University of North Carolina at Chapel Hill
The golden apple snail (Pomacea canaliculata) is an invasive species that was first introduced into Southeast Asia in the 1980’s. Nearly three decades later, Pomacea canaliculata has become a widespread pest that threatens several key crops of the region, including Vietnam’s expansive rice fields. Although the economic implications of the spread of Pomacea canaliculata throughout Vietnam are disastrous, the environmental implications are also quite shocking. In Tram Chim National Park, the golden apple snail has shown its ability to survive and thrive off of local grasses and wild rice. To better understand the threat level of Pomacea canaliculata to Tram Chim National Park, this experiment is designed to examine the effect that the golden apple snail has on five common vegetation types. This project will also serve as a way to further establish which vegetation habitats Pomacea canaliculata is able to survive and reproduce within. The questions initially posed during this experiment remain largely unanswered, due to an unfortunate series of events involving grazing water buffalo and village thieves. However, the project provides solid empirical evidence on Pomacea canaliculata’s reproductive habits within each vegetation area and the golden apple snail’s ability to change the chemical balance of its surrounding environment. This final report also includes an intensive analysis and recommendations section for any future replication.
Ecology and Evolutionary Biology | Environmental Indicators and Impact Assessment

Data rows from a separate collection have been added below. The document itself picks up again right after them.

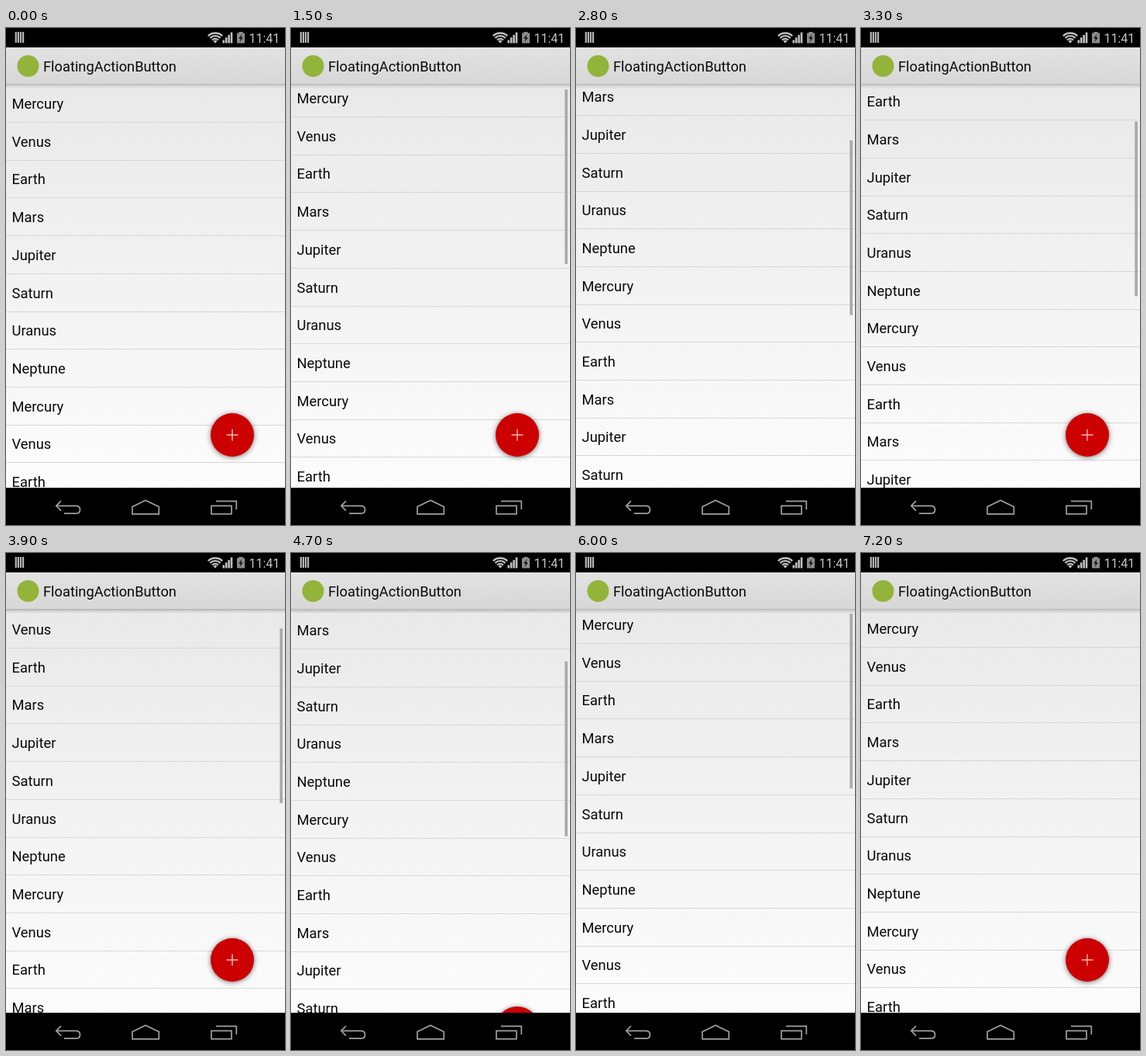
An HTML page with a canvas that plays this animation: 360x640 px, repeating every 7.7 s.

```html
<!DOCTYPE html>
<html lang="en">
<head>
<meta charset="utf-8">
<title>FloatingActionButton</title>
<style>
html, body { margin: 0; width: 100%; height: 100%; overflow: hidden; background: #000; }
canvas { display: block; width: 360px; height: 640px; }
</style>
</head>
<body>
<canvas id="stage"></canvas>
<script>
const W = 360, H = 640, LOOP = 7700, STEP = 100;
const BAR_TOP = 25, LIST_TOP = 73, NAV_TOP = 592, ROW = 48.7, ROWS = 24;
const FONT = 'Roboto, "Noto Sans", sans-serif';
const PLANETS = ['Mercury', 'Venus', 'Earth', 'Mars', 'Jupiter', 'Saturn', 'Uranus', 'Neptune'];

// [time, scroll offset]
const SCROLL = [
  [0, 0], [1400, 0], [1500, 7], [1700, 40], [2000, 105], [2400, 152], [2600, 157],
  [2800, 155], [3000, 146], [3400, 85], [3700, 53], [3900, 47.7], [4200, 47.7],
  [4400, 62], [4550, 97], [4700, 144], [5000, 250], [5400, 345], [5550, 352],
  [5750, 290], [5900, 80], [6000, 5], [6200, 0], [LOOP, 0]
];
// [hide start, show start]
const HIDES = [[1750, 3000], [4550, 6000]];
const FAB_TIME = 200, FAB_DROP = 103;

const canvas = document.getElementById('stage');
const ctx = canvas.getContext('2d');
const dpr = window.devicePixelRatio || 1;
canvas.width = W * dpr;
canvas.height = H * dpr;
ctx.scale(dpr, dpr);

const clamp = v => Math.min(1, Math.max(0, v));
const ease = p => (1 - Math.cos(Math.PI * clamp(p))) / 2;

function slope(i) {
  const a = SCROLL[i - 1], b = SCROLL[i], c = SCROLL[i + 1];
  if (!a || !c) return 0;
  const l = (b[1] - a[1]) / (b[0] - a[0]), r = (c[1] - b[1]) / (c[0] - b[0]);
  return l * r > 0 ? 2 * l * r / (l + r) : 0;
}

// Monotone cubic through the scroll keys
function scrollAt(t) {
  let i = 0;
  while (i < SCROLL.length - 2 && SCROLL[i + 1][0] <= t) i++;
  const [t0, a] = SCROLL[i], [t1, b] = SCROLL[i + 1];
  const d = t1 - t0, p = (t - t0) / d, q = 1 - p;
  return a * (1 + 2 * p) * q * q + b * p * p * (3 - 2 * p) +
    d * p * q * (slope(i) * q - slope(i + 1) * p);
}

function fabDrop(t) {
  return FAB_DROP * HIDES.reduce((sum, [hide, show]) =>
    sum + ease((t - hide) / FAB_TIME) - ease((t - show) / FAB_TIME), 0);
}

function barAlpha(t) {
  return t < 1500 ? 0 : 1 - clamp((t - 6700) / 300);
}

function box(color, x, y, w, h) {
  ctx.fillStyle = color;
  ctx.fillRect(x, y, w, h);
}

function shade(y0, y1, from, to) {
  const g = ctx.createLinearGradient(0, y0, 0, y1);
  g.addColorStop(0, from);
  g.addColorStop(1, to);
  box(g, 0, y0, W, y1 - y0);
}

function label(text, x, y, size, color) {
  ctx.font = size + 'px ' + FONT;
  ctx.fillStyle = color;
  ctx.fillText(text, x, y);
}

function trace(points, close) {
  ctx.beginPath();
  points.forEach(([x, y]) => ctx.lineTo(x, y));
  if (close) ctx.closePath();
}

function disc(color, x, y, r) {
  ctx.fillStyle = color;
  ctx.beginPath();
  ctx.arc(x, y, r, 0, 2 * Math.PI);
  ctx.fill();
}

function drawList(scroll) {
  ctx.save();
  ctx.beginPath();
  ctx.rect(0, LIST_TOP, W, NAV_TOP - LIST_TOP);
  ctx.clip();
  for (let i = 0; i < ROWS; i++) {
    const y = i * ROW - scroll;
    if (y > NAV_TOP || y < -ROW) continue;
    label(PLANETS[i % PLANETS.length], 7.5, Math.round(y + 104), 18.4, '#0a0a0a');
    box('#d7d7d8', 0, Math.round(y + 121), W, 1);
  }
  ctx.restore();
}

function drawFab(drop) {
  const x = 292, y = 524 + drop;
  ctx.save();
  ctx.shadowColor = 'rgba(0,0,0,0.55)';
  ctx.shadowBlur = 6 * dpr;
  ctx.shadowOffsetY = dpr;
  disc('#cc0000', x, y, 28);
  ctx.restore();
  box('#f6dcdc', x - 7.5, y - 0.6, 15, 1.2);
  box('#f6dcdc', x - 0.6, y - 7.5, 1.2, 15);
}

function drawActionBar() {
  shade(BAR_TOP, LIST_TOP, '#e2e2e2', '#d7d7d7');
  box('#b8b8b8', 0, LIST_TOP - 1, W, 1);
  shade(LIST_TOP, LIST_TOP + 5, 'rgba(0,0,0,0.14)', 'rgba(0,0,0,0)');
  disc('#93b43a', 28.5, 49, 14);
  label('FloatingActionButton', 48, 56, 18.3, '#0a0a0a');
}

function drawStatus() {
  const tint = '#bebebe';
  box('#000', 0, 0, W, BAR_TOP);
  for (let i = 0; i < 4; i++) box('#b4b4b4', 11.7 + i * 3.1, 5, 2.2, 14);

  // Wi-Fi
  ctx.strokeStyle = tint;
  ctx.lineWidth = 2.3;
  for (const r of [5.6, 9.3, 13]) {
    ctx.beginPath();
    ctx.arc(270, 19.5, r, -Math.PI * 0.75, -Math.PI * 0.25);
    ctx.stroke();
  }
  ctx.fillStyle = tint;
  trace([[270, 19.8], [267.4, 16.8], [270, 15.6], [272.6, 16.8]], true);
  ctx.fill();

  // Signal
  for (let i = 0; i < 4; i++) {
    const h = 4 + i * 3.3;
    box(tint, 279.5 + i * 3.4, 19.5 - h, 2.6, h);
  }

  // Battery
  box('#8c8c8c', 300.5, 5, 5, 2);
  box('#8c8c8c', 298, 6.5, 10, 13);
  ctx.fillStyle = '#111';
  trace([[304.5, 8], [300, 13.6], [302.7, 13.6], [301.5, 18], [306, 12.2], [303.3, 12.2]], true);
  ctx.fill();

  label('11:41', 313.5, 19, 16, '#c4c4c4');
}

function drawNav() {
  box('#000', 0, NAV_TOP, W, H - NAV_TOP);
  ctx.strokeStyle = '#a0a0a0';
  ctx.lineWidth = 1.7;

  // Back
  trace([[71, 609], [64.8, 615.3], [71, 621.6]]);
  ctx.stroke();
  ctx.beginPath();
  ctx.moveTo(65, 615.3);
  ctx.lineTo(90, 615.3);
  ctx.quadraticCurveTo(95.5, 615.3, 95.5, 620.2);
  ctx.quadraticCurveTo(95.5, 625.2, 90, 625.2);
  ctx.lineTo(75, 625.2);
  ctx.stroke();

  // Home
  trace([[163, 616.5], [180, 608.3], [197.3, 616.5], [197.3, 625.8], [163, 625.8]], true);
  ctx.stroke();

  // Recents
  ctx.strokeRect(265, 615.3, 26, 10.5);
  trace([[271, 609.3], [297.3, 609.3], [297.3, 620]]);
  ctx.stroke();
}

function draw(t) {
  const scroll = scrollAt(t);
  shade(LIST_TOP, NAV_TOP, '#e9e9ea', '#fdfcfd');
  drawList(scroll);
  ctx.globalAlpha = barAlpha(t);
  box('#a9a9a9', 353.3, 76 + scroll * 0.443, 3.6, 225);
  ctx.globalAlpha = 1;
  drawFab(fabDrop(t));
  drawActionBar();
  drawStatus();
  drawNav();
}

const start = performance.now();
function tick() {
  const t = (performance.now() - start) % LOOP;
  draw(Math.floor(t / STEP) * STEP);
  requestAnimationFrame(tick);
}
tick();
</script>
</body>
</html>
```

Loiseau, Justin, "Pomacea Canaliculata in Tram Chim National Park: An Examination of the Golden Apple Snail within Local Vegetation Populations" (2009). Independent Study Project (ISP) Collection. 688.